[Dataset excerpts]
___
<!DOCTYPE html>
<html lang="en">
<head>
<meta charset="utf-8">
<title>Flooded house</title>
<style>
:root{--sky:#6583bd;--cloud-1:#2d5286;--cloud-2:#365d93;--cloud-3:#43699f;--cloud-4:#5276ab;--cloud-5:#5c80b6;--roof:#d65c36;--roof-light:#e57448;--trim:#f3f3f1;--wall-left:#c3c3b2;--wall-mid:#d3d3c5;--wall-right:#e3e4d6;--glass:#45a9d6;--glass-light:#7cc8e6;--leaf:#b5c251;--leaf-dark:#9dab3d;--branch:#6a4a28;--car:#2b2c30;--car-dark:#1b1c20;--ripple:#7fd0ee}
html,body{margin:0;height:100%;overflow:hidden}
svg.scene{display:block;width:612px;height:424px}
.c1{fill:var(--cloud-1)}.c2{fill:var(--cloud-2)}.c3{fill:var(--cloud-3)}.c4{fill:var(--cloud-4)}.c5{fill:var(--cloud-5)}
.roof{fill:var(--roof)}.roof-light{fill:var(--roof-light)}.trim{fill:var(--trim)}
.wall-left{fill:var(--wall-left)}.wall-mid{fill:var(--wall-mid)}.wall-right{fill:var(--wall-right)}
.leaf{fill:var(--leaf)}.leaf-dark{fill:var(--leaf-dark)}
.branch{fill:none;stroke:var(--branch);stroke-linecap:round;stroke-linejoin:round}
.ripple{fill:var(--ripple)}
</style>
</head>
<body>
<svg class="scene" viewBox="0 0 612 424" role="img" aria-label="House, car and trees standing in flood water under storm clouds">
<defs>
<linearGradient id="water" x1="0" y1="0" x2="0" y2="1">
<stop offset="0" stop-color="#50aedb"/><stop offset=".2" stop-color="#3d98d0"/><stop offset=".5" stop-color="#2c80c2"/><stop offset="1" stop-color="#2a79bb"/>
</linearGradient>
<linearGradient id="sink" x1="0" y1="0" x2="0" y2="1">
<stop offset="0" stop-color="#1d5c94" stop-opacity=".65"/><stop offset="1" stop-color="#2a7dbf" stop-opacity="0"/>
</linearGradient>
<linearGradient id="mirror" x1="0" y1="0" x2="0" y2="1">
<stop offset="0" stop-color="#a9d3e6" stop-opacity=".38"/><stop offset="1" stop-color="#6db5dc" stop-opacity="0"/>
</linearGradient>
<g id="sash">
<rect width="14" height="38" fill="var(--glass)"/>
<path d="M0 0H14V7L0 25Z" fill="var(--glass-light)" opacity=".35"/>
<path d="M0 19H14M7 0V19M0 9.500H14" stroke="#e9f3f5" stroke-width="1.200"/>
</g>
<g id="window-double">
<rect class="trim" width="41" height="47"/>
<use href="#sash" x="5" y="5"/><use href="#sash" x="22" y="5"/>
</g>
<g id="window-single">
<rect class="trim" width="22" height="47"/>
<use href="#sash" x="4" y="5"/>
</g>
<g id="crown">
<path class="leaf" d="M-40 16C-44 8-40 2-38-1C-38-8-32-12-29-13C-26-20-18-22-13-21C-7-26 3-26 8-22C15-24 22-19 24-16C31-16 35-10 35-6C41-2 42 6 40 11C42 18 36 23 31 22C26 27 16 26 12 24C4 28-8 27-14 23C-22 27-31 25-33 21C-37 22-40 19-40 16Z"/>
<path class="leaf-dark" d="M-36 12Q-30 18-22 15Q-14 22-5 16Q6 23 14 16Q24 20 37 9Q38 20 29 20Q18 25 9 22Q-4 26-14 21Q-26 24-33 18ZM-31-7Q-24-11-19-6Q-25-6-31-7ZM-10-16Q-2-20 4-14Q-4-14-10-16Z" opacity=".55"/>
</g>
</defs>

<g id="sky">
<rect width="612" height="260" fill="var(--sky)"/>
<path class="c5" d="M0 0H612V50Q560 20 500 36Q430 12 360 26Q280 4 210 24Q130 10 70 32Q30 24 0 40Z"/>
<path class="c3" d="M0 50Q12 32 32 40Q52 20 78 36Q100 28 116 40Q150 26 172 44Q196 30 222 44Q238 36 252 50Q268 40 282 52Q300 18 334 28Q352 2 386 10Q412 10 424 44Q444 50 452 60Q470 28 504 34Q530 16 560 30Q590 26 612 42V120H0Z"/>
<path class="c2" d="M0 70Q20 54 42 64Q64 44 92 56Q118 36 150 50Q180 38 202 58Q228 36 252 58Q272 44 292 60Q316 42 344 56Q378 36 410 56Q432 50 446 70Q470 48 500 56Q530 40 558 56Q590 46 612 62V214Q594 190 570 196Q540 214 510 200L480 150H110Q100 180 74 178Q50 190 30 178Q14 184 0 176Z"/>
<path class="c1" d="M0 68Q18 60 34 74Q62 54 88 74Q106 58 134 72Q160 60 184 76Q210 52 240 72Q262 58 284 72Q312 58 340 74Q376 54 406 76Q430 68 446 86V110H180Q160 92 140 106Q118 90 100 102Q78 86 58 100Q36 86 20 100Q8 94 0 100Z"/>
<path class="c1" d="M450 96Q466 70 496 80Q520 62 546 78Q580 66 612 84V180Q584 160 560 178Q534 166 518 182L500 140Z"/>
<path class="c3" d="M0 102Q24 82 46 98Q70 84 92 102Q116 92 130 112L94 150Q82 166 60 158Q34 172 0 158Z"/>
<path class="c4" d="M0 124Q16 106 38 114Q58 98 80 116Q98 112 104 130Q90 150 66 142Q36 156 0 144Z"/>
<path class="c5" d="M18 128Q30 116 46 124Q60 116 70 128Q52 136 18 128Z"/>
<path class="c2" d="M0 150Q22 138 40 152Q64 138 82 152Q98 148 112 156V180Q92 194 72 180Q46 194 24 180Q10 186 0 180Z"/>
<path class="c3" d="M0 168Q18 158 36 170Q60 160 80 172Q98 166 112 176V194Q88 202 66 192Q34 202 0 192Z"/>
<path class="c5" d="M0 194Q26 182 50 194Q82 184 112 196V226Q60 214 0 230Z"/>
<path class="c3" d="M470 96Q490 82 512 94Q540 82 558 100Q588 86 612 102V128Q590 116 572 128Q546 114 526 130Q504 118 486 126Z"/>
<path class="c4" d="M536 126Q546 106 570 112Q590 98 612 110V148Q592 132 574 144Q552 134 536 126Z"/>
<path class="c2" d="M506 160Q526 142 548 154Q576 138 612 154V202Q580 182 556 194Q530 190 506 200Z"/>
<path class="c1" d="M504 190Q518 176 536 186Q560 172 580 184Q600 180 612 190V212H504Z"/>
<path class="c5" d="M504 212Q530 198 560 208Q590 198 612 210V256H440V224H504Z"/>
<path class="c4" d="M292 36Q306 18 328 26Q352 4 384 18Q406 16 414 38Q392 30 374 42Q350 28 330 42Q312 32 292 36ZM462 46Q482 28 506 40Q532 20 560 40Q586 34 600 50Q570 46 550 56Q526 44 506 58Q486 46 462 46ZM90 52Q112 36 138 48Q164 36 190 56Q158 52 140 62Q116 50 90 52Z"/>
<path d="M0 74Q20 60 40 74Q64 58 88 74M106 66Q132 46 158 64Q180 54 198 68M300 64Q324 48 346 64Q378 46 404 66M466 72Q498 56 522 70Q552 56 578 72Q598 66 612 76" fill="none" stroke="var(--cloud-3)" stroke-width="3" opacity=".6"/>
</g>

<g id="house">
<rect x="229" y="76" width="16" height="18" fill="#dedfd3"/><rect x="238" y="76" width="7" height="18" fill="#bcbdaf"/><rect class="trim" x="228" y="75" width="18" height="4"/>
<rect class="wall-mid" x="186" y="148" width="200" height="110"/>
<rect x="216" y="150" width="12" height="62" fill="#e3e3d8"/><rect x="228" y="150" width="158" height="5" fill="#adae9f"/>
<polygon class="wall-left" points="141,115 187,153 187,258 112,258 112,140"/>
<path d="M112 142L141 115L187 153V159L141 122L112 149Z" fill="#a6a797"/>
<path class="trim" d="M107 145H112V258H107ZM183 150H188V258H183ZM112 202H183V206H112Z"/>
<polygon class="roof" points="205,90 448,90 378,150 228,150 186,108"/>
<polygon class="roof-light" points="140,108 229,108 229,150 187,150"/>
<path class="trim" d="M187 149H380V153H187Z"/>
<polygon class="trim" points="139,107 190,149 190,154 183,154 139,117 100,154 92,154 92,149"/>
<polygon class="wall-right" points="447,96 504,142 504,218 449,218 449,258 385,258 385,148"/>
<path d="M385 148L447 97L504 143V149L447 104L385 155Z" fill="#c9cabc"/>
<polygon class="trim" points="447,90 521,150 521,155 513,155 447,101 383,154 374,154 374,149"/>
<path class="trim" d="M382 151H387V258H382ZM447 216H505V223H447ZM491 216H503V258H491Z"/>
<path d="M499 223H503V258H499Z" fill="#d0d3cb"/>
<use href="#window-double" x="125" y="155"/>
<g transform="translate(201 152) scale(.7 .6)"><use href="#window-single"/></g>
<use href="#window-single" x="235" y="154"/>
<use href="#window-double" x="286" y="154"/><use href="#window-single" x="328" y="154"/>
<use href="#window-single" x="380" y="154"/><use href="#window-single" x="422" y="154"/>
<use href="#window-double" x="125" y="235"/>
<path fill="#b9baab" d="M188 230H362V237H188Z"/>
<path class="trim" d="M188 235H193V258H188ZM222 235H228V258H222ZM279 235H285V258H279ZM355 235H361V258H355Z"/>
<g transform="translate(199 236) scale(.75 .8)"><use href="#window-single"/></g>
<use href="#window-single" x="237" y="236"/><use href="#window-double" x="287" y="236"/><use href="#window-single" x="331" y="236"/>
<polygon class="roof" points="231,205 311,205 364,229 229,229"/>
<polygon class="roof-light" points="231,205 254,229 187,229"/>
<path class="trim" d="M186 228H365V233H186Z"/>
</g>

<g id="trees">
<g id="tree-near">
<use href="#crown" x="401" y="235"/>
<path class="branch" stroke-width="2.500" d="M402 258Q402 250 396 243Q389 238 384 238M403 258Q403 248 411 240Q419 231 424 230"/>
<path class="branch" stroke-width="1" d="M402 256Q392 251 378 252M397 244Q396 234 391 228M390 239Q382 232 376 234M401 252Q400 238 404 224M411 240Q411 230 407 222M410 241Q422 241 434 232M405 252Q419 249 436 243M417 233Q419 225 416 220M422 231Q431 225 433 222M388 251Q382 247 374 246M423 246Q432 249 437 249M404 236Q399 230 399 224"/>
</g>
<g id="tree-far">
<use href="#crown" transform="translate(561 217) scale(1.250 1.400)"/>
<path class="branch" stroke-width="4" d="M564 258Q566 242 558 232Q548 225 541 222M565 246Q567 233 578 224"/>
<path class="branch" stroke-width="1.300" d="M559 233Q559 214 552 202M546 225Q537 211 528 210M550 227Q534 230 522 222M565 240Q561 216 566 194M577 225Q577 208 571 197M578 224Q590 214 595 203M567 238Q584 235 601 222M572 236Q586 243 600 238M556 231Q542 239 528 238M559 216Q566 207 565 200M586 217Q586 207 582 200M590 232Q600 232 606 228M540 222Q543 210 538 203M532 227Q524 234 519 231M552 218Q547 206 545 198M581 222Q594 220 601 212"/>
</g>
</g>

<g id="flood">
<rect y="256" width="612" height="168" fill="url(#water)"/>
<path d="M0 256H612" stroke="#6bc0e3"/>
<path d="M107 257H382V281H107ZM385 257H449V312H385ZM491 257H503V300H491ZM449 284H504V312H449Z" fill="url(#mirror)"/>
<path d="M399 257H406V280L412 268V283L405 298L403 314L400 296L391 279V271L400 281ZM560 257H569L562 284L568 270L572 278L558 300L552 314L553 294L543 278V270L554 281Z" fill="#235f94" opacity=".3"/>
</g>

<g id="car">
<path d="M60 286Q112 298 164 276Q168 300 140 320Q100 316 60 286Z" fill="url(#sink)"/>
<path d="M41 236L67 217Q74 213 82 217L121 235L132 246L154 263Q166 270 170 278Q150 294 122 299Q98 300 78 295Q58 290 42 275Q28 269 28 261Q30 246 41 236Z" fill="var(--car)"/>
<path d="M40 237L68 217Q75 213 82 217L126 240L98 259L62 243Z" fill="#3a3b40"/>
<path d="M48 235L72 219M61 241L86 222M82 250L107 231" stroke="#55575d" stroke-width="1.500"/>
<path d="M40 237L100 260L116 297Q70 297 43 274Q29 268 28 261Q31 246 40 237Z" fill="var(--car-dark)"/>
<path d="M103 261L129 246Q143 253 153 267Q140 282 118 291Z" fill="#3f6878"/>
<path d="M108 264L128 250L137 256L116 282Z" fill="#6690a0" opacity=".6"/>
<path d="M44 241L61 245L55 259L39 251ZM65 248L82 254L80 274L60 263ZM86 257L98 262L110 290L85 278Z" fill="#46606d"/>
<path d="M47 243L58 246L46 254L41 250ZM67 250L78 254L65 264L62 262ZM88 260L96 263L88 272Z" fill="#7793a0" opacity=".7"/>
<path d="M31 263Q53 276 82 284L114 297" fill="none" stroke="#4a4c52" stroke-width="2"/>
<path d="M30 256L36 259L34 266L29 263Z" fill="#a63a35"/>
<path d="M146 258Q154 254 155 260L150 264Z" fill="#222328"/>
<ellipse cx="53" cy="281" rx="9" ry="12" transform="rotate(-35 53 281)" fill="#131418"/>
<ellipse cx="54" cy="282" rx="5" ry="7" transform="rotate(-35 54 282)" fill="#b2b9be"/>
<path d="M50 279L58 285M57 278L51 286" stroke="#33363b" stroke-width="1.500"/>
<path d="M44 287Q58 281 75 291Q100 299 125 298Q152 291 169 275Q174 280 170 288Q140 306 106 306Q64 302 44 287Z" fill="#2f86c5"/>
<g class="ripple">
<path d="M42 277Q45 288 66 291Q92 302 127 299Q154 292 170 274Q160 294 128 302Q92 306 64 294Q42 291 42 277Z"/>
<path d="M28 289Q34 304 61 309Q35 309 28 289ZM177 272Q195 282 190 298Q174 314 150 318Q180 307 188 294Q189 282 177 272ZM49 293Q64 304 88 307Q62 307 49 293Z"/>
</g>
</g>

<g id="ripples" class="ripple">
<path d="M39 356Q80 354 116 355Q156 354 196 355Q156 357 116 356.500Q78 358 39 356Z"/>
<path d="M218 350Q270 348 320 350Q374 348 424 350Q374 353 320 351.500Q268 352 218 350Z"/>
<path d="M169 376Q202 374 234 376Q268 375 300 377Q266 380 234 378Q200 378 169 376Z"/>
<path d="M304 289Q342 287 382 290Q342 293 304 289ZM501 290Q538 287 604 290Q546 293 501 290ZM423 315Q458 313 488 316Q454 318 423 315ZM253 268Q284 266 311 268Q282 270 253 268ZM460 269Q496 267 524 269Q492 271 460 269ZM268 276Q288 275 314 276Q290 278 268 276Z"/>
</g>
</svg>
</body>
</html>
___
- _Directions for this task_
Every line in the entries above that has the word "water" should be identified and copied.

- _Response to the task_
<svg class="scene" viewBox="0 0 612 424" role="img" aria-label="House, car and trees standing in flood water under storm clouds">
<linearGradient id="water" x1="0" y1="0" x2="0" y2="1">
<rect y="256" width="612" height="168" fill="url(#water)"/>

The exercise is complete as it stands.